Raleigh made a good start in lightweights in the 1930s, with the RRA, the Silver Record, and the Charles Holland models. However, as with the other large manufacturers, it was too little, too late. Small builders such as Selbach, Carpenter, Granby, Evans, and Maclean - there were many others - beat the big concerns to the punch by more than a decade. In the early 1920s Kuklos (Fitzwater Wray) berated the large manufacturers for making heavy bikes to outdated designs, better suited to 19th Century roads than those of the day. Meanwhile small makers adopted lightweight butted tubing, low brackets, 26-inch wheels, and fully brazed stays. These are the machines depicted in most of Patterson's drawings.
The French manufacturer Bastide is credited with introducing the new lightweight design circa 1912, albeit using Reynolds high-manganese tubing and BSA fittings, which in the period should be taken to mean lugs, bracket shell, bearing cups, and cranks. Therefore it is interesting that Kuklos reports then-current CTC Secretary, G.H. Stancer, having had such a bike (26-inch wheels, low bracket) custom-made for him by one of the large manufacturers around 1903. Kuklos is quite definite about his dates, which he offers as evidence supporting his indictment of the leading manufacturers for not taking up the design for their regular products in the intervening twenty years. Does anyone have a photo of Stancer on this machine?
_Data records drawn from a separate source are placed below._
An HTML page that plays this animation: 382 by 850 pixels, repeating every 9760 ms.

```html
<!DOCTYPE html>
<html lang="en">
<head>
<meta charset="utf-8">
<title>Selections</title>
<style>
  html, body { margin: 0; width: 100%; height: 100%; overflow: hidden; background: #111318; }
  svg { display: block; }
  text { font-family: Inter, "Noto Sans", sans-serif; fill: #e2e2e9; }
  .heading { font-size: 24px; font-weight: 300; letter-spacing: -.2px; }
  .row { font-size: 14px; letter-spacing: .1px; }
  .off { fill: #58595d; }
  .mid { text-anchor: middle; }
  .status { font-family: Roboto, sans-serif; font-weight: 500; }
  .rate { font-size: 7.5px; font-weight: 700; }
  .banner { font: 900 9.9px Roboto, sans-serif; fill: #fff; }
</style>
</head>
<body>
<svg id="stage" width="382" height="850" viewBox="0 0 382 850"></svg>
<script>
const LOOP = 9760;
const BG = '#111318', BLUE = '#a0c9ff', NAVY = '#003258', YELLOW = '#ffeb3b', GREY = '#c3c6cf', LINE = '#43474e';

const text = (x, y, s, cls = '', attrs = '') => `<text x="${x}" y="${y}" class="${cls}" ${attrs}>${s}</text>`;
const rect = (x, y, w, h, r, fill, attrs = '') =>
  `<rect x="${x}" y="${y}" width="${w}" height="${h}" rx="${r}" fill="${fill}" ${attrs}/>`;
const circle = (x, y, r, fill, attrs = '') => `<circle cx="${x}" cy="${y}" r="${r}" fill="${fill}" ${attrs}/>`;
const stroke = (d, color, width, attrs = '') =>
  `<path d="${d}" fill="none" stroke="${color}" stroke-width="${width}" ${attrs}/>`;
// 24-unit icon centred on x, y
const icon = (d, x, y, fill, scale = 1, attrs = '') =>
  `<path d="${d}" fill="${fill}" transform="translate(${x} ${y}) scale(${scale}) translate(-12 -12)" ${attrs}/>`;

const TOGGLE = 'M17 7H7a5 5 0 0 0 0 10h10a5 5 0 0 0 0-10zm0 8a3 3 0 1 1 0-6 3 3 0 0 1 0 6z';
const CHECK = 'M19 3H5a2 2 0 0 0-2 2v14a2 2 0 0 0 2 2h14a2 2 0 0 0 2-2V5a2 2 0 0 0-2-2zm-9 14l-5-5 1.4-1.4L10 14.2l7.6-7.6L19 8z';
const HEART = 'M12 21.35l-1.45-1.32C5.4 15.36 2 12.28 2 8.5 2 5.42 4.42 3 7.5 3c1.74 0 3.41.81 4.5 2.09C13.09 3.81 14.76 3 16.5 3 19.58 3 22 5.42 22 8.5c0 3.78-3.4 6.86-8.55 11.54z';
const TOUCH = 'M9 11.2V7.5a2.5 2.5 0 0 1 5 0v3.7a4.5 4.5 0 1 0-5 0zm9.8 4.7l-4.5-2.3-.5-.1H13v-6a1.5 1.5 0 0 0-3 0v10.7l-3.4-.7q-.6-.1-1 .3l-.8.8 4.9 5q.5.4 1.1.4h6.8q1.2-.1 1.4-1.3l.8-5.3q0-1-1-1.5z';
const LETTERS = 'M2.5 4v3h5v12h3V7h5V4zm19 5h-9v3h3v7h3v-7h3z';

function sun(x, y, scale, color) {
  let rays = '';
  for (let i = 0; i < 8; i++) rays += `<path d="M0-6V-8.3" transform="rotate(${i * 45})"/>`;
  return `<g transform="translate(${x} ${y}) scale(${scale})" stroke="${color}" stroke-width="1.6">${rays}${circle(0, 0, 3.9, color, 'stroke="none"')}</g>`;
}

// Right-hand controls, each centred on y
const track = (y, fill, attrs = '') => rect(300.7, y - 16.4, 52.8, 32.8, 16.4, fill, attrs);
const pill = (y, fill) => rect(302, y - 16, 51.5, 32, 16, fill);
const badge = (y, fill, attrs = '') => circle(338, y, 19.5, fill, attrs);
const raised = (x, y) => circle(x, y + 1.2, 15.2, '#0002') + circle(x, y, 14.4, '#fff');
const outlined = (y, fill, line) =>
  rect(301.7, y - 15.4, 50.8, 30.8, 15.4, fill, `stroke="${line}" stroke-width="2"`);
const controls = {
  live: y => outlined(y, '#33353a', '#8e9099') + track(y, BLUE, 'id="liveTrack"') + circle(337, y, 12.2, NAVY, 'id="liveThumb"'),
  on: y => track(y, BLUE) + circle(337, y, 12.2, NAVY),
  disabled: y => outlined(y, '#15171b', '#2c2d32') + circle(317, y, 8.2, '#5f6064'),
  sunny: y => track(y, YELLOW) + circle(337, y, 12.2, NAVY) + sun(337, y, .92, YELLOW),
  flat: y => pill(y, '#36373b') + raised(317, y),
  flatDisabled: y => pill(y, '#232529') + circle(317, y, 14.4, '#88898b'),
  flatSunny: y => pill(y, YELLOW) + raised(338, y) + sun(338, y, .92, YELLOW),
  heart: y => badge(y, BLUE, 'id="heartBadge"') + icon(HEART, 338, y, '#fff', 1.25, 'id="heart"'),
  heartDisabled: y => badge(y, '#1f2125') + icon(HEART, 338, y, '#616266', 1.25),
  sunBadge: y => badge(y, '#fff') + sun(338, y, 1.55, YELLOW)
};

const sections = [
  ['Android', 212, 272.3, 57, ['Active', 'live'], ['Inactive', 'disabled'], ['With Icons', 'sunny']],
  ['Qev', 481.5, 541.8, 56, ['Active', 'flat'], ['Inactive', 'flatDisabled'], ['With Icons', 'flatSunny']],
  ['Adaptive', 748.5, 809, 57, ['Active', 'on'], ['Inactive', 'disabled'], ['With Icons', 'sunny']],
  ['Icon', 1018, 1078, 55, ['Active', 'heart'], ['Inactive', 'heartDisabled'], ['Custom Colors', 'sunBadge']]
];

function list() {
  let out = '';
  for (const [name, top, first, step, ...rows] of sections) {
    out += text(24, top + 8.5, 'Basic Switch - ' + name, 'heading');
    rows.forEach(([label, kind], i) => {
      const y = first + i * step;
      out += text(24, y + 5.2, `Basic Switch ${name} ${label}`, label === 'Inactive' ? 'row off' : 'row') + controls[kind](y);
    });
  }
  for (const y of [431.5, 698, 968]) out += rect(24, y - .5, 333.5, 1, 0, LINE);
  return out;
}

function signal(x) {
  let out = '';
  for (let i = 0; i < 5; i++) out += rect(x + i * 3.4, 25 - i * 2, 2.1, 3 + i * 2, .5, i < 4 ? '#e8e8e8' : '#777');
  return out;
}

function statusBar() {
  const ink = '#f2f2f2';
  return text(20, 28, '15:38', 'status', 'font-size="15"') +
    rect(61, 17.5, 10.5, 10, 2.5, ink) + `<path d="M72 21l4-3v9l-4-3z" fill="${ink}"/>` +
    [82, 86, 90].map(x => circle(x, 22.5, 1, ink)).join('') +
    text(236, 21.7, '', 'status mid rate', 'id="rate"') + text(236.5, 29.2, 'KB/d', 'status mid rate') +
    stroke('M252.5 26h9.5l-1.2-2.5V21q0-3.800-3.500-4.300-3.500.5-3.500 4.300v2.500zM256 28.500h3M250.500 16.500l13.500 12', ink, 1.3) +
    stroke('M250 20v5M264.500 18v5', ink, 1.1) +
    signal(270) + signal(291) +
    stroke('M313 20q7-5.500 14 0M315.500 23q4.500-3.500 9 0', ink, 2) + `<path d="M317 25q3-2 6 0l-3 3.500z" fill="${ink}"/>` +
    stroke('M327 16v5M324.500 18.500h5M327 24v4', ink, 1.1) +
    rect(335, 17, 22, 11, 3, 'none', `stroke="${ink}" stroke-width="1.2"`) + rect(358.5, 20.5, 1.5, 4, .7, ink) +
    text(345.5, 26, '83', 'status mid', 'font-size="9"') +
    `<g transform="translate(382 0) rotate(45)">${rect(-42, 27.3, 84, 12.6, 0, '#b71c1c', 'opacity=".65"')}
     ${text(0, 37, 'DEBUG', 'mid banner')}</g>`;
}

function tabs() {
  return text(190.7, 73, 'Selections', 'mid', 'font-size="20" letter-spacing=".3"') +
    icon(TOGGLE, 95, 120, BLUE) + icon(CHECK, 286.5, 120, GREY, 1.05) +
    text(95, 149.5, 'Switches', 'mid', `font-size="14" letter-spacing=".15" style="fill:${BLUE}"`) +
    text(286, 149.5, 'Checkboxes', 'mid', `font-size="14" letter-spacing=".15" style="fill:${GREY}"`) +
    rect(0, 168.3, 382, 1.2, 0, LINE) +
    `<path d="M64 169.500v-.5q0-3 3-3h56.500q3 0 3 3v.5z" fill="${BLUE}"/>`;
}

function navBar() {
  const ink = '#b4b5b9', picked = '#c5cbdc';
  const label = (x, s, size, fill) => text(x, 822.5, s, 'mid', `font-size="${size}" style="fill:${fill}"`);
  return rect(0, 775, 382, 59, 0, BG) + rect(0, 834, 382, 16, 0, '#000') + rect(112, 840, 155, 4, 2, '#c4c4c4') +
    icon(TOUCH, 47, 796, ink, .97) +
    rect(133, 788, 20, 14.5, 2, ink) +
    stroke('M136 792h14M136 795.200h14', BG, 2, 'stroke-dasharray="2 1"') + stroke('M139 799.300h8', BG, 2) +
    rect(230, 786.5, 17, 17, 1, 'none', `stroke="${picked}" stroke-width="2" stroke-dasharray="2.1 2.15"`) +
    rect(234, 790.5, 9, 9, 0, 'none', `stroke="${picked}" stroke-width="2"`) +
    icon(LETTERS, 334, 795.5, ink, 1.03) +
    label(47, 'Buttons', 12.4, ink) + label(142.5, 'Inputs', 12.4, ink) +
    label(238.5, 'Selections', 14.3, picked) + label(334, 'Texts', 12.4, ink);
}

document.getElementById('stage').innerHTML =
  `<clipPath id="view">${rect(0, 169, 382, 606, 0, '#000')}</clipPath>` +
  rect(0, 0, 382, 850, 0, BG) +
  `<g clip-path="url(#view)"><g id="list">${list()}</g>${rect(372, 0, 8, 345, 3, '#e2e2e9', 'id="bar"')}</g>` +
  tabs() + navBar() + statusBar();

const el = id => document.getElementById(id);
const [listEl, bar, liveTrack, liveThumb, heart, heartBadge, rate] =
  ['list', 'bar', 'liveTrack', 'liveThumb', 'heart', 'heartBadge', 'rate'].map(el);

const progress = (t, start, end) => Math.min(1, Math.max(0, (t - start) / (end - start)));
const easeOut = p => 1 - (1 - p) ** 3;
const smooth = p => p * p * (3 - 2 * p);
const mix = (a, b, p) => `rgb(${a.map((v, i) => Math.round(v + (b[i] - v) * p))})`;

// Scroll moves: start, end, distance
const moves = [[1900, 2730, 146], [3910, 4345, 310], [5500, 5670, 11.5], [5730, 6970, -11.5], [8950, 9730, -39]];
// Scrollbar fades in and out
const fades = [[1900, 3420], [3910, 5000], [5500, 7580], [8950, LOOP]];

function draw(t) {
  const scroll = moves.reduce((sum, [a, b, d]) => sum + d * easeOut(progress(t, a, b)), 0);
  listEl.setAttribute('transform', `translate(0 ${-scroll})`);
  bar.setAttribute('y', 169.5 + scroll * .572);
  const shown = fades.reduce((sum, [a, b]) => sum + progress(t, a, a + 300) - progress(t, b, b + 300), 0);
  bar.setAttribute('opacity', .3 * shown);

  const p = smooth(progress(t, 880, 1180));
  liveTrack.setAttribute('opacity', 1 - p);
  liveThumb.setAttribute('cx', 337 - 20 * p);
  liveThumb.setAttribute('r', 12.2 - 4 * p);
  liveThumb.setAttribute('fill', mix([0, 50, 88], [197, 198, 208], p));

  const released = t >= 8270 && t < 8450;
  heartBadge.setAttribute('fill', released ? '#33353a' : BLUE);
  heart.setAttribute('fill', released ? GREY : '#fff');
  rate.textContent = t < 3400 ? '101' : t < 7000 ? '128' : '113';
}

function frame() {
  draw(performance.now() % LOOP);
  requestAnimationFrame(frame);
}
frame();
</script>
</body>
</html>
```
Nonetheless Raleigh produced some elegant bicycles before the outbreak of war in 1939. The fishtail lugs - outdated on their post-war RRA and Lenton Sports - were not out of line with the efforts of the small makers in the 1930s. The first fancy lugs appeared (Hobbs and Hetchins, for example) toward the end of the decade. To judge by its saddle the bike in the ad may not be at Raleigh's top-end, but it is indicative of their lightweights' geometry and fittings at the time.
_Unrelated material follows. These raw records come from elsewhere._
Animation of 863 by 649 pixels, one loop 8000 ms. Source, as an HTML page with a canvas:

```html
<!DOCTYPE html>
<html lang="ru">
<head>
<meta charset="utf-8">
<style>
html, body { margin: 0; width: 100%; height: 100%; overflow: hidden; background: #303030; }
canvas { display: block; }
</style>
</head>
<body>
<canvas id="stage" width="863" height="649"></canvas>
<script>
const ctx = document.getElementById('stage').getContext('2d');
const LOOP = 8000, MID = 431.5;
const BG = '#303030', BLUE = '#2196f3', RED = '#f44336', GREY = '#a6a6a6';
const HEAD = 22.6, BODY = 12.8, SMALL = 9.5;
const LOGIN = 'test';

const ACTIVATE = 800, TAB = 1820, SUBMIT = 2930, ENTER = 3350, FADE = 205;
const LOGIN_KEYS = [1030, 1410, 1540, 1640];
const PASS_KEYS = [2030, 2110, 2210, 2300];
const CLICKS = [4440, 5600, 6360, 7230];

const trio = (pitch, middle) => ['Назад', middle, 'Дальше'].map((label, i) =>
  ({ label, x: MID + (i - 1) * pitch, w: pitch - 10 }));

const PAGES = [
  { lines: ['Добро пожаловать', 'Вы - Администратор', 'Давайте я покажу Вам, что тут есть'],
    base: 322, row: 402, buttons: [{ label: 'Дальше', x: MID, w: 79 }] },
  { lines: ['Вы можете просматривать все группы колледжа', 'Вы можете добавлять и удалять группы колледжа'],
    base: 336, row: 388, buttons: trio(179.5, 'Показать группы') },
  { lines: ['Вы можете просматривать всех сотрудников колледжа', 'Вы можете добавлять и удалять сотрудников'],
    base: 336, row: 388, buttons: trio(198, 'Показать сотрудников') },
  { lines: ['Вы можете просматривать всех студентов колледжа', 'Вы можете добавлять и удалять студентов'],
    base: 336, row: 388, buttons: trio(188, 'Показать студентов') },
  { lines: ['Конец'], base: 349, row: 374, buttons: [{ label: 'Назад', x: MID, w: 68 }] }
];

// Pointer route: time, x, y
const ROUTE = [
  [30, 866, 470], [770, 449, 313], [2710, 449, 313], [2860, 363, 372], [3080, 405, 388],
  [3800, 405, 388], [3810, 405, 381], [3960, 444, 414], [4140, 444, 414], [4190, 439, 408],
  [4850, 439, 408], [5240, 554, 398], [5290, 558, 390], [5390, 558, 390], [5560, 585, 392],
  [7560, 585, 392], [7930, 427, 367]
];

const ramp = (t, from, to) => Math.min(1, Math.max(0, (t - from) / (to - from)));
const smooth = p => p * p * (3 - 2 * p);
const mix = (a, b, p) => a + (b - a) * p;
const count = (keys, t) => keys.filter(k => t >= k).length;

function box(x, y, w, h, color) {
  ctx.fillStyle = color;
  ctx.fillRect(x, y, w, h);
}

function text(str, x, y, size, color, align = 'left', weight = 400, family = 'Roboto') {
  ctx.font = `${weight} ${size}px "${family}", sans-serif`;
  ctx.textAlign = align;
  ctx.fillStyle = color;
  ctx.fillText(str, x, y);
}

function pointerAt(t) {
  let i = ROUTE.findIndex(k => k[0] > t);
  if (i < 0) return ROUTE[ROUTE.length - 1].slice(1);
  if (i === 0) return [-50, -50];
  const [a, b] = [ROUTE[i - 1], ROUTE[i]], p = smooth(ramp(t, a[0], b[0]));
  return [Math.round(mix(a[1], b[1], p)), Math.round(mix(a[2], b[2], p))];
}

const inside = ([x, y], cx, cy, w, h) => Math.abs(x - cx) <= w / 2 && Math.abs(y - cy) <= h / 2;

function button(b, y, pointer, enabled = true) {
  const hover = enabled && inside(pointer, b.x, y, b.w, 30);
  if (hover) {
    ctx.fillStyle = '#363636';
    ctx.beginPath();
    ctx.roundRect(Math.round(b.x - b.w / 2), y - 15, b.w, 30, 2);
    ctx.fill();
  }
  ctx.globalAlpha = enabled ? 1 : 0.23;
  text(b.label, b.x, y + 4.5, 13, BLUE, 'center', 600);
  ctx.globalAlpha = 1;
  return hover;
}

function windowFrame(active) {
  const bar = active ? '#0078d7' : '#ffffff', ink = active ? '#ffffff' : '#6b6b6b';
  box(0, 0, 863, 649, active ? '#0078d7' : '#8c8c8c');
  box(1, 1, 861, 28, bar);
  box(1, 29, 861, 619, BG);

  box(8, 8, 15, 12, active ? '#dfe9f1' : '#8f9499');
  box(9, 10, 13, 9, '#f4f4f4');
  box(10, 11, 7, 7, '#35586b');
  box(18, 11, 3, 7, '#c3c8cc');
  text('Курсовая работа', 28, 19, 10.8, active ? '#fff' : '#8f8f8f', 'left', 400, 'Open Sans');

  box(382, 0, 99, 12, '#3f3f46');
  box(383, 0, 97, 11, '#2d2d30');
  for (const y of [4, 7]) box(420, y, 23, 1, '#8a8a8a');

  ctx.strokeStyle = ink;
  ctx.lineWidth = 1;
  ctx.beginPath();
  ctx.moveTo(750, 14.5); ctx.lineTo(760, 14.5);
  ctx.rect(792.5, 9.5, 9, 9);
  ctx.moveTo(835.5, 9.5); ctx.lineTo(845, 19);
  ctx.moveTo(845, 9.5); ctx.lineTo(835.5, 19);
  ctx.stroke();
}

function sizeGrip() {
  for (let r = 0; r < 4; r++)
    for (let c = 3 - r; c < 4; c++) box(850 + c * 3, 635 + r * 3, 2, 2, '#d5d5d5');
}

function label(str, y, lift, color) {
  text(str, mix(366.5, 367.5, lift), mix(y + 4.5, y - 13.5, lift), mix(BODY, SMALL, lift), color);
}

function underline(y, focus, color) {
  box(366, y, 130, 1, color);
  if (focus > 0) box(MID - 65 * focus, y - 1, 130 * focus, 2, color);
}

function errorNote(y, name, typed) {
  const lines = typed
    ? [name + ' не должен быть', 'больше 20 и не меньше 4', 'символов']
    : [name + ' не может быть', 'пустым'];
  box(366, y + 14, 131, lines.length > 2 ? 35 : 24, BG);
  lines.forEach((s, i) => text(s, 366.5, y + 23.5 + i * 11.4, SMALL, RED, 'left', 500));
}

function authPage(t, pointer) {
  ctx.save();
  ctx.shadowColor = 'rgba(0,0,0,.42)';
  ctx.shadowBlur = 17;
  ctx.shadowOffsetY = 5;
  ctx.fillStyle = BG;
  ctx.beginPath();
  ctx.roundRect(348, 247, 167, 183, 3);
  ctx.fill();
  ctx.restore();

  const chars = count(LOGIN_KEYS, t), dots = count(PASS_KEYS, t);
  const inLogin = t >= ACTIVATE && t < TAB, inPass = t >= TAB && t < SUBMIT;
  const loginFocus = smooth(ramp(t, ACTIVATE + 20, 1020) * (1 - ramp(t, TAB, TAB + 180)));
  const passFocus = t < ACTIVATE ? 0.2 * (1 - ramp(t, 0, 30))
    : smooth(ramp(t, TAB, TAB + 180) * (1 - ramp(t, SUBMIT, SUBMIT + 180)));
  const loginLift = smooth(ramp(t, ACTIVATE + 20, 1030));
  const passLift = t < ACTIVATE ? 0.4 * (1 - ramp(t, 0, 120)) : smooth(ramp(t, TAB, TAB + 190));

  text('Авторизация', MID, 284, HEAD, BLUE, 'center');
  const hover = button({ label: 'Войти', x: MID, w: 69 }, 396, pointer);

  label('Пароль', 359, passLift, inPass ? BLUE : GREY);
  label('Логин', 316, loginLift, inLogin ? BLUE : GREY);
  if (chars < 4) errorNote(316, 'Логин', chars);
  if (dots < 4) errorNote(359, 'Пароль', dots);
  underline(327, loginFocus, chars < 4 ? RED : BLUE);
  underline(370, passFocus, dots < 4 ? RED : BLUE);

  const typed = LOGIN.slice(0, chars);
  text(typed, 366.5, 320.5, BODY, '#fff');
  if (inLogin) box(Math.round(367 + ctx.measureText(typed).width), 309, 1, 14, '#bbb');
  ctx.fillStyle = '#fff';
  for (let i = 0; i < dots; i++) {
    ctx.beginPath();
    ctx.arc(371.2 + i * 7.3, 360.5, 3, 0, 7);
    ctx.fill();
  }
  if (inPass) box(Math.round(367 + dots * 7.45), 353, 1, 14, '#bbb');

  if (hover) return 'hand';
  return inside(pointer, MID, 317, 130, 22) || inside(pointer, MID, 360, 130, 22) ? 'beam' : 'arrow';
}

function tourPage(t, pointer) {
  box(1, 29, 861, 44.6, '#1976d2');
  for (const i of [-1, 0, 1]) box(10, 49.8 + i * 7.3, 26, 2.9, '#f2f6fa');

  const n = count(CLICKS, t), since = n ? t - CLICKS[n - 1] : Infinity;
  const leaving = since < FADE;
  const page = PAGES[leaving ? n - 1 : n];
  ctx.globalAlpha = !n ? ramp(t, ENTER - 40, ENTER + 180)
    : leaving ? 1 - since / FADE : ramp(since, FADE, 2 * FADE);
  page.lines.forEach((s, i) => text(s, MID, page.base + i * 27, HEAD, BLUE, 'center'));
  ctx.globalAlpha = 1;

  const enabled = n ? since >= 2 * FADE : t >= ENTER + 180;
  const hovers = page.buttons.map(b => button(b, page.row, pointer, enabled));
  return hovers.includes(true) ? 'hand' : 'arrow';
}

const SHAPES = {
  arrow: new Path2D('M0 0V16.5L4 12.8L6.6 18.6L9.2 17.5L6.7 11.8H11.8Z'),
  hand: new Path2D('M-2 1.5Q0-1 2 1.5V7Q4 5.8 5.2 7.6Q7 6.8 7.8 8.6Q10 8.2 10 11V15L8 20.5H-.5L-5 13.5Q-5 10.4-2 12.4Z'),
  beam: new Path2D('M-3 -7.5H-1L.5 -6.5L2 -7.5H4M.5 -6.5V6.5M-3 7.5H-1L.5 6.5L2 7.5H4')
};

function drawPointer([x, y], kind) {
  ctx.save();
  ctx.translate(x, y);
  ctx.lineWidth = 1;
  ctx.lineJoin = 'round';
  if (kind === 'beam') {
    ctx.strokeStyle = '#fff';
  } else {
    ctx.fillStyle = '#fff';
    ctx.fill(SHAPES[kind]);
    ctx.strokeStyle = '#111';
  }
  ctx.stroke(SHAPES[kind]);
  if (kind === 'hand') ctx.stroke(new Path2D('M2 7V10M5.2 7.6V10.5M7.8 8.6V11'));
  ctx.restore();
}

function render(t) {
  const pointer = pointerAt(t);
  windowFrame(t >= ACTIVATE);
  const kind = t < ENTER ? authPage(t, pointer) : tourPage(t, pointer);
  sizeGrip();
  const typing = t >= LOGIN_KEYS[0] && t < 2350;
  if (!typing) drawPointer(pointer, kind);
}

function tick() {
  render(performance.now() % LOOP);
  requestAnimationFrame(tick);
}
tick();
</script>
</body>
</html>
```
The example in the photograph below was ridden for decades over the roads of southeastern Massachusetts by Richard Cody, who toured England by bike in the early 1930s and brought one home. After his death in 2005, a New England Section member was able to acquire and preserve the machine. It was not unusual in the 1920s and '30s for seat tubes to be on the short side relative to top tubes, just as the fashion is today, but long stems to make up for lost altitude were in common use.